Hello everyone, may name is Anne. I had my first heart scan 14 years ago following the sudden death of my brother at just 51 years of age. I’ve since had scans done on a regular basis. In my case, my calcium score increased over time. Each time, my doctor would adjust my medications, diet, and exercise programs until we found a treatment program that worked for me, not the national statistics. I was elated when my most recent heart scan showed no further progression of coronary plaque burden.
But my story continues. In August, 2006, my very healthy, fit, slender, former marathon-runner husband, Tom, died of a sudden heart attack. He walked his usual 6 daily miles that day. He had no symptoms. He had always been the picture of health, he never smoked. I am still absorbing the shock and terrible loss.
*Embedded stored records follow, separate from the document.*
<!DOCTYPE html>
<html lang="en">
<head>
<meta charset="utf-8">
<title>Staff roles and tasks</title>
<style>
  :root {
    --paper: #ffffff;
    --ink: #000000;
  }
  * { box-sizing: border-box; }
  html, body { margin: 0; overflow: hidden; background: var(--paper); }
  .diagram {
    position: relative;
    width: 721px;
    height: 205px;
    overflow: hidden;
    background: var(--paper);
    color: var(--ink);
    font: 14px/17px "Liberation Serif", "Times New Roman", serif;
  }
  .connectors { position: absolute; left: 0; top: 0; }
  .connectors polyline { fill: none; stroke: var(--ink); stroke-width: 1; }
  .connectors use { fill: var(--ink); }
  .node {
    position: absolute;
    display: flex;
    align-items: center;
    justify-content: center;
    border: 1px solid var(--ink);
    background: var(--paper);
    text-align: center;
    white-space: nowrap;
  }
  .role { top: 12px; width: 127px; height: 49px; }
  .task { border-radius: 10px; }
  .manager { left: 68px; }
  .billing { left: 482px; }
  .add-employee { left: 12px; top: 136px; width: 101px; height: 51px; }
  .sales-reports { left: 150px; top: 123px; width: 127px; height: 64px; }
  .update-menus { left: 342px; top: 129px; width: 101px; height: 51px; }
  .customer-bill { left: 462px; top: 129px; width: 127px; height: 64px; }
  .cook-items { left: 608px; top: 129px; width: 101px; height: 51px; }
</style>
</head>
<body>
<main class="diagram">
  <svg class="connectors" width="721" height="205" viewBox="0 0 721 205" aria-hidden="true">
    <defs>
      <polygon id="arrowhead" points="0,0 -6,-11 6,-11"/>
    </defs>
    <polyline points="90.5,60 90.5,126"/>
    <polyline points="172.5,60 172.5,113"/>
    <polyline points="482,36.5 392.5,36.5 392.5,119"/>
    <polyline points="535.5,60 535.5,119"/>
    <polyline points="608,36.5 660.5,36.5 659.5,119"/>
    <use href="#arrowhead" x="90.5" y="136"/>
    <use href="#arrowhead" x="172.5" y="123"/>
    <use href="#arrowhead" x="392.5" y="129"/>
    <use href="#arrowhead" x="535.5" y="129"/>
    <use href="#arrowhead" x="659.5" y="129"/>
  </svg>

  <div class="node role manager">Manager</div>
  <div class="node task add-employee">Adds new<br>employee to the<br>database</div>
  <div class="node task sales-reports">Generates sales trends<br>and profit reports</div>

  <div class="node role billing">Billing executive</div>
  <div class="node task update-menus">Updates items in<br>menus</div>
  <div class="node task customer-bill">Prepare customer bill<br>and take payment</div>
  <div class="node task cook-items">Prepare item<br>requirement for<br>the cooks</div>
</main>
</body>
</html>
We later learned that his arteries were badly blocked, even though his cholesterol and blood pressure had always been perfectly normal. He had no risk factors. How could this happen to him? He had been healthy and an athlete his entire life!
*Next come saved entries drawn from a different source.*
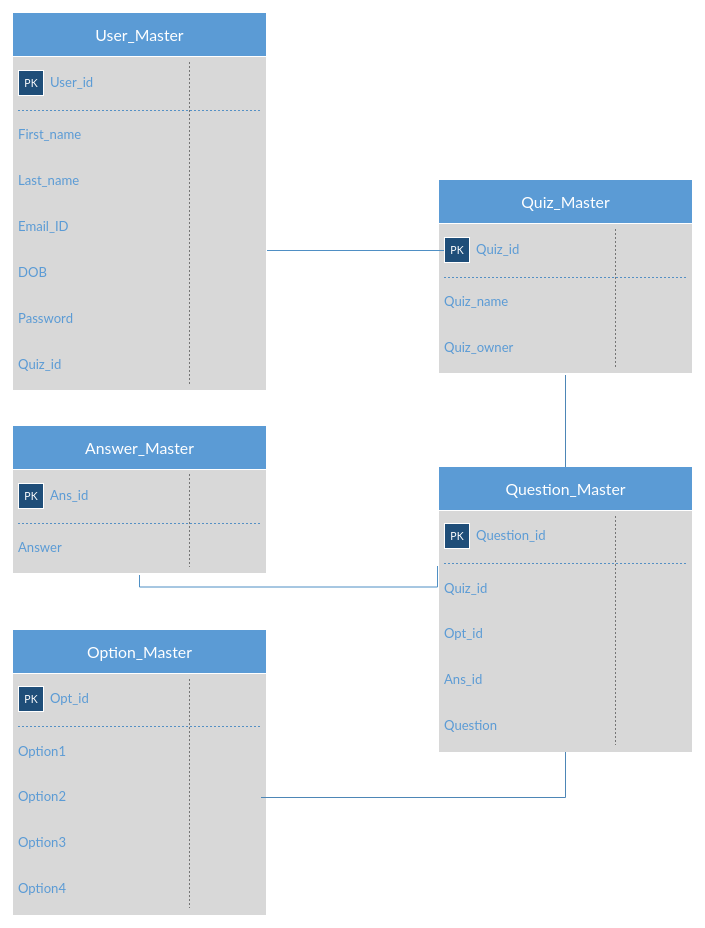
<!DOCTYPE html>
<html lang="en">
<head>
<meta charset="utf-8">
<title>Quiz database diagram</title>
<style>
:root {
  --header: #5b9bd5;
  --panel: #d8d8d8;
  --field: #5b9bd5;
  --key: #1f4e79;
  --rule: #5590c4;
  --column: #757575;
  --link: #4f8fc4;
  --link-dark: #4d86b6;
  --paper: #fff;
}
* { box-sizing: border-box; margin: 0; padding: 0; }
html, body { width: 705px; height: 928px; overflow: hidden; background: var(--paper); }
.diagram { position: relative; width: 705px; height: 928px; font-family: Lato, "Open Sans", sans-serif; }
.entity {
  position: absolute; width: 253px; padding-bottom: 3px;
  background: var(--panel); color: var(--field); font-size: 13.1px;
}
.entity::after {
  content: ""; position: absolute; left: 176px; top: 49px; bottom: 6px; width: 1px;
  background: repeating-linear-gradient(var(--column) 0 2px, transparent 2px 4px);
}
.entity h2 {
  height: 44px; line-height: 43px; border-bottom: 1px solid var(--paper);
  background: var(--header); color: var(--paper);
  font-size: 15.8px; font-weight: 400; text-align: center;
}
.key-row {
  position: relative; display: flex; align-items: flex-start; gap: 6px;
  height: 54px; padding: 13px 7px 0 5px;
}
.key-row::after {
  content: ""; position: absolute; left: 5px; right: 6px; bottom: 0; height: 1px;
  background: repeating-linear-gradient(90deg, var(--rule) 0 2px, transparent 2px 4px);
}
.badge {
  width: 26px; height: 26px; border: 1px solid var(--paper);
  background: var(--key); color: var(--paper);
  font-size: 10.5px; line-height: 24px; text-align: center;
}
.key-name { line-height: 25px; }
.fields { list-style: none; }
.fields li { height: 46px; padding-left: 5px; line-height: 46px; }
.user { left: 13px; top: 13px; }
.quiz { left: 439px; top: 180px; }
.answer { left: 13px; top: 426px; }
.answer::after { top: 48px; }
.question { left: 439px; top: 467px; }
.option { left: 13px; top: 630px; }
.tall { padding-bottom: 4px; }
.tall::after { bottom: 7px; }
.tall .key-row { height: 53px; padding-top: 12px; }
.tall li:first-child { line-height: 48px; }
.links { position: absolute; left: 0; top: 0; fill: none; stroke: var(--link); stroke-width: 1; }
.links .dark { stroke: var(--link-dark); }
</style>
</head>
<body>
<main class="diagram">
  <section class="entity user">
    <h2>User_Master</h2>
    <div class="key-row"><span class="badge">PK</span><span class="key-name">User_id</span></div>
    <ul class="fields">
      <li>First_name</li>
      <li>Last_name</li>
      <li>Email_ID</li>
      <li>DOB</li>
      <li>Password</li>
      <li>Quiz_id</li>
    </ul>
  </section>
  <section class="entity quiz">
    <h2>Quiz_Master</h2>
    <div class="key-row"><span class="badge">PK</span><span class="key-name">Quiz_id</span></div>
    <ul class="fields">
      <li>Quiz_name</li>
      <li>Quiz_owner</li>
    </ul>
  </section>
  <section class="entity answer">
    <h2>Answer_Master</h2>
    <div class="key-row"><span class="badge">PK</span><span class="key-name">Ans_id</span></div>
    <ul class="fields">
      <li>Answer</li>
    </ul>
  </section>
  <section class="entity question tall">
    <h2>Question_Master</h2>
    <div class="key-row"><span class="badge">PK</span><span class="key-name">Question_id</span></div>
    <ul class="fields">
      <li>Quiz_id</li>
      <li>Opt_id</li>
      <li>Ans_id</li>
      <li>Question</li>
    </ul>
  </section>
  <section class="entity option tall">
    <h2>Option_Master</h2>
    <div class="key-row"><span class="badge">PK</span><span class="key-name">Opt_id</span></div>
    <ul class="fields">
      <li>Option1</li>
      <li>Option2</li>
      <li>Option3</li>
      <li>Option4</li>
    </ul>
  </section>
  <svg class="links" width="705" height="928" viewBox="0 0 705 928" aria-hidden="true">
    <path d="M267 250.5H444"/>
    <path class="dark" d="M565.5 375V467"/>
    <path d="M139.5 575V587H437.5V566"/>
    <path class="dark" d="M565.5 752V797.5H261"/>
  </svg>
</main>
</body>
</html>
If Tom had just had an EBT heart scan, those blockages would have been evident and I believe his life would have been saved. But, there was “no reason” for him to have a scan. He was so “healthy”. Getting a heart scan for Tom didn’t have any sense of urgency.
Since Tom’s death, I have made it my personal mission to talk to people about heart scans when I talk about him. I am amazed at how little people know about heart scans. This is a simple, non-invasive test that can be performed over a lunch hour. I think it is very short-sighted on the part of insurance companies that, in most cases, they do not cover this test. It is such a small price to pay, less than $500, for a diagnosis that saves lives. I would have gladly paid much, much more.
We understand the value of mammograms and colonoscopies as screening tools to maintain good health. Regular heart scans, for everyone, must also be added to that list, regardless of the cost.